AVAILABLE RECORDS START

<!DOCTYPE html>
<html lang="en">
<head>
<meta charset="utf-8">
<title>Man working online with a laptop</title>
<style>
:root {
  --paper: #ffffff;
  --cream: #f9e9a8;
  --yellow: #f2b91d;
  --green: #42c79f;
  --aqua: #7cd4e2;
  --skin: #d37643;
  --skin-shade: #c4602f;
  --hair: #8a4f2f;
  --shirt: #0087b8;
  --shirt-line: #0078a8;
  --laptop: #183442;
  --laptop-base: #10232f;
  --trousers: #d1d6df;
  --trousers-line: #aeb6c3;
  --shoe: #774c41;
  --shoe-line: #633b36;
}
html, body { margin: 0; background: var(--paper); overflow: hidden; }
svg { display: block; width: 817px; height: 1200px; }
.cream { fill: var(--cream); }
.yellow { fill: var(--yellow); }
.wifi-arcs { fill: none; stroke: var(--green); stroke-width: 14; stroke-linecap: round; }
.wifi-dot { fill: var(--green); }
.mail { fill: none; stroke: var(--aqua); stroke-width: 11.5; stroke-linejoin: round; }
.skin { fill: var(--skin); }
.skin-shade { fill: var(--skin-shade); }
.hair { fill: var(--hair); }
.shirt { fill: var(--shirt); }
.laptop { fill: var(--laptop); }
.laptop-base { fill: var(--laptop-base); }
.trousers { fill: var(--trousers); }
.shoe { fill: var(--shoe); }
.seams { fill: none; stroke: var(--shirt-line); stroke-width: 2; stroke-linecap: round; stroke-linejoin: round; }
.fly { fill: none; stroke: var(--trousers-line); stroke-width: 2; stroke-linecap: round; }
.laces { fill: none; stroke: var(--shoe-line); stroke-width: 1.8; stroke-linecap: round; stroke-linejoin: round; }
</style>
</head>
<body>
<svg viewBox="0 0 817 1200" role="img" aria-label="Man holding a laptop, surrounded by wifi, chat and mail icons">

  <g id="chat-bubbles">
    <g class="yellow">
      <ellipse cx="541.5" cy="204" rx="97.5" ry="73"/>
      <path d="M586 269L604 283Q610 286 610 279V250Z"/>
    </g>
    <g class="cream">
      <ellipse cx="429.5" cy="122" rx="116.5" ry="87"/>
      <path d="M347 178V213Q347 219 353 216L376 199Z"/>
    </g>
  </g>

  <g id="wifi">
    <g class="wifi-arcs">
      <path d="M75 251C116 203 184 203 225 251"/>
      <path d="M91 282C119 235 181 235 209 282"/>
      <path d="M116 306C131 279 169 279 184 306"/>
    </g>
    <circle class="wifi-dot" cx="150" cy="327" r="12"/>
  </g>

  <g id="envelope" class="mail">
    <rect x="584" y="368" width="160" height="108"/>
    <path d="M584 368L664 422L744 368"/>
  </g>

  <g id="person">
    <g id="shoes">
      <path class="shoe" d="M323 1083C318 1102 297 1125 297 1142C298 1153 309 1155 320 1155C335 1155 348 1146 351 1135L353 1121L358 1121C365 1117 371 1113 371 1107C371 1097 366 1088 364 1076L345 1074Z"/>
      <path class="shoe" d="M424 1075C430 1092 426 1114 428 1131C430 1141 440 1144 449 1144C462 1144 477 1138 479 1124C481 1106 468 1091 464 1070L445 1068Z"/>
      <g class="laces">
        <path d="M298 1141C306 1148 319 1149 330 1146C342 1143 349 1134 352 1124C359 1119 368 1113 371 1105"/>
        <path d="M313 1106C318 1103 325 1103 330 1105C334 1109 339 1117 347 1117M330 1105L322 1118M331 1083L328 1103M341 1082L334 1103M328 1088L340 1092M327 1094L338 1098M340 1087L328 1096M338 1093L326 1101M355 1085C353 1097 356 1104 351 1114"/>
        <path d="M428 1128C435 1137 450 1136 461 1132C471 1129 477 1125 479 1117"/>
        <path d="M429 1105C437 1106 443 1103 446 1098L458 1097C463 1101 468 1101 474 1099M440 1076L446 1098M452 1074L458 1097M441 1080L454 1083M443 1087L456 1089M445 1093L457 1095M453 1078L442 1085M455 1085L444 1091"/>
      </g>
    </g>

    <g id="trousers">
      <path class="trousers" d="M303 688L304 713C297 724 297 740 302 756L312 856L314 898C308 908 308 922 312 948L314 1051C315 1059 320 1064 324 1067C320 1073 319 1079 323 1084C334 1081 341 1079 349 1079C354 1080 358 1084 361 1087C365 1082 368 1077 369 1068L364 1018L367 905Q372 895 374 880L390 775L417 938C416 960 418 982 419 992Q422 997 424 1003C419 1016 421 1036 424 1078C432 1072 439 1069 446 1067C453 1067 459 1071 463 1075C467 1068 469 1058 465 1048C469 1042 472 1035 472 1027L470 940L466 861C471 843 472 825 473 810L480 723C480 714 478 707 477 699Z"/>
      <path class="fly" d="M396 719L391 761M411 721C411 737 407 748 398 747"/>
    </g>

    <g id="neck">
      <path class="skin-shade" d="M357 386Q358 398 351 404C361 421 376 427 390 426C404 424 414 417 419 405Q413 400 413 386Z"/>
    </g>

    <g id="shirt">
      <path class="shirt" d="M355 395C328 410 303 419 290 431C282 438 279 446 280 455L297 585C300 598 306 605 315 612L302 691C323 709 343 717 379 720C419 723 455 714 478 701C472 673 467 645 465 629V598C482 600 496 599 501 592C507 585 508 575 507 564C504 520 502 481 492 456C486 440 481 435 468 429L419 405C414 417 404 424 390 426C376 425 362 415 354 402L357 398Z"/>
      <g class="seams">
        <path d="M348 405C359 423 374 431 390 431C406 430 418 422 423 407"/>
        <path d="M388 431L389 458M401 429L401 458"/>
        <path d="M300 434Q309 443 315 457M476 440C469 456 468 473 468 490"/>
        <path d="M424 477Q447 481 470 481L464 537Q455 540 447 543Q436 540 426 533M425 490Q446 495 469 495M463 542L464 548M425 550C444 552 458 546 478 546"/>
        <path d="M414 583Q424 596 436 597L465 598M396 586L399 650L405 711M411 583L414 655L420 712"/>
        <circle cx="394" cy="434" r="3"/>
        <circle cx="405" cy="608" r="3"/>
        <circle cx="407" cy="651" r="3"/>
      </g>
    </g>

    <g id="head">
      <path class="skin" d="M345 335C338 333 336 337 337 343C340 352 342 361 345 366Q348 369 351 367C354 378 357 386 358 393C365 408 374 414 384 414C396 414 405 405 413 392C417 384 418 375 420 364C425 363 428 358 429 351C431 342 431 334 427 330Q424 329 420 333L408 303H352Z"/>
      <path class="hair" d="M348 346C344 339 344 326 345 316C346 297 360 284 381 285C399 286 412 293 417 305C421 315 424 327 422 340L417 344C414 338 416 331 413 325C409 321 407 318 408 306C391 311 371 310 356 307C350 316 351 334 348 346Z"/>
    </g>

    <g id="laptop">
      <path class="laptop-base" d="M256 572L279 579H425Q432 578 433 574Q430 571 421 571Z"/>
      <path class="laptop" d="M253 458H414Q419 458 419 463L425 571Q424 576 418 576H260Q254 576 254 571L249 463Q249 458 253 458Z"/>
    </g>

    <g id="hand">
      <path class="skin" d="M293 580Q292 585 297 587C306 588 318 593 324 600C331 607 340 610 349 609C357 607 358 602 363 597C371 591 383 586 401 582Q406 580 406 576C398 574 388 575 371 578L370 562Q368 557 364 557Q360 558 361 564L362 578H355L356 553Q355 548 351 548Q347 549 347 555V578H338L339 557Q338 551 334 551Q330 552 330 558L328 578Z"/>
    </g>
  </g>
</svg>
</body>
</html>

AVAILABLE RECORDS END

» **WHAT YOU ARE ASKED TO DO**:
Extract all lines of the records above that include "circle".

» **RESPONSE TO THE EXERCISE**:
    <circle class="wifi-dot" cx="150" cy="327" r="12"/>
        <circle cx="394" cy="434" r="3"/>
        <circle cx="405" cy="608" r="3"/>
        <circle cx="407" cy="651" r="3"/>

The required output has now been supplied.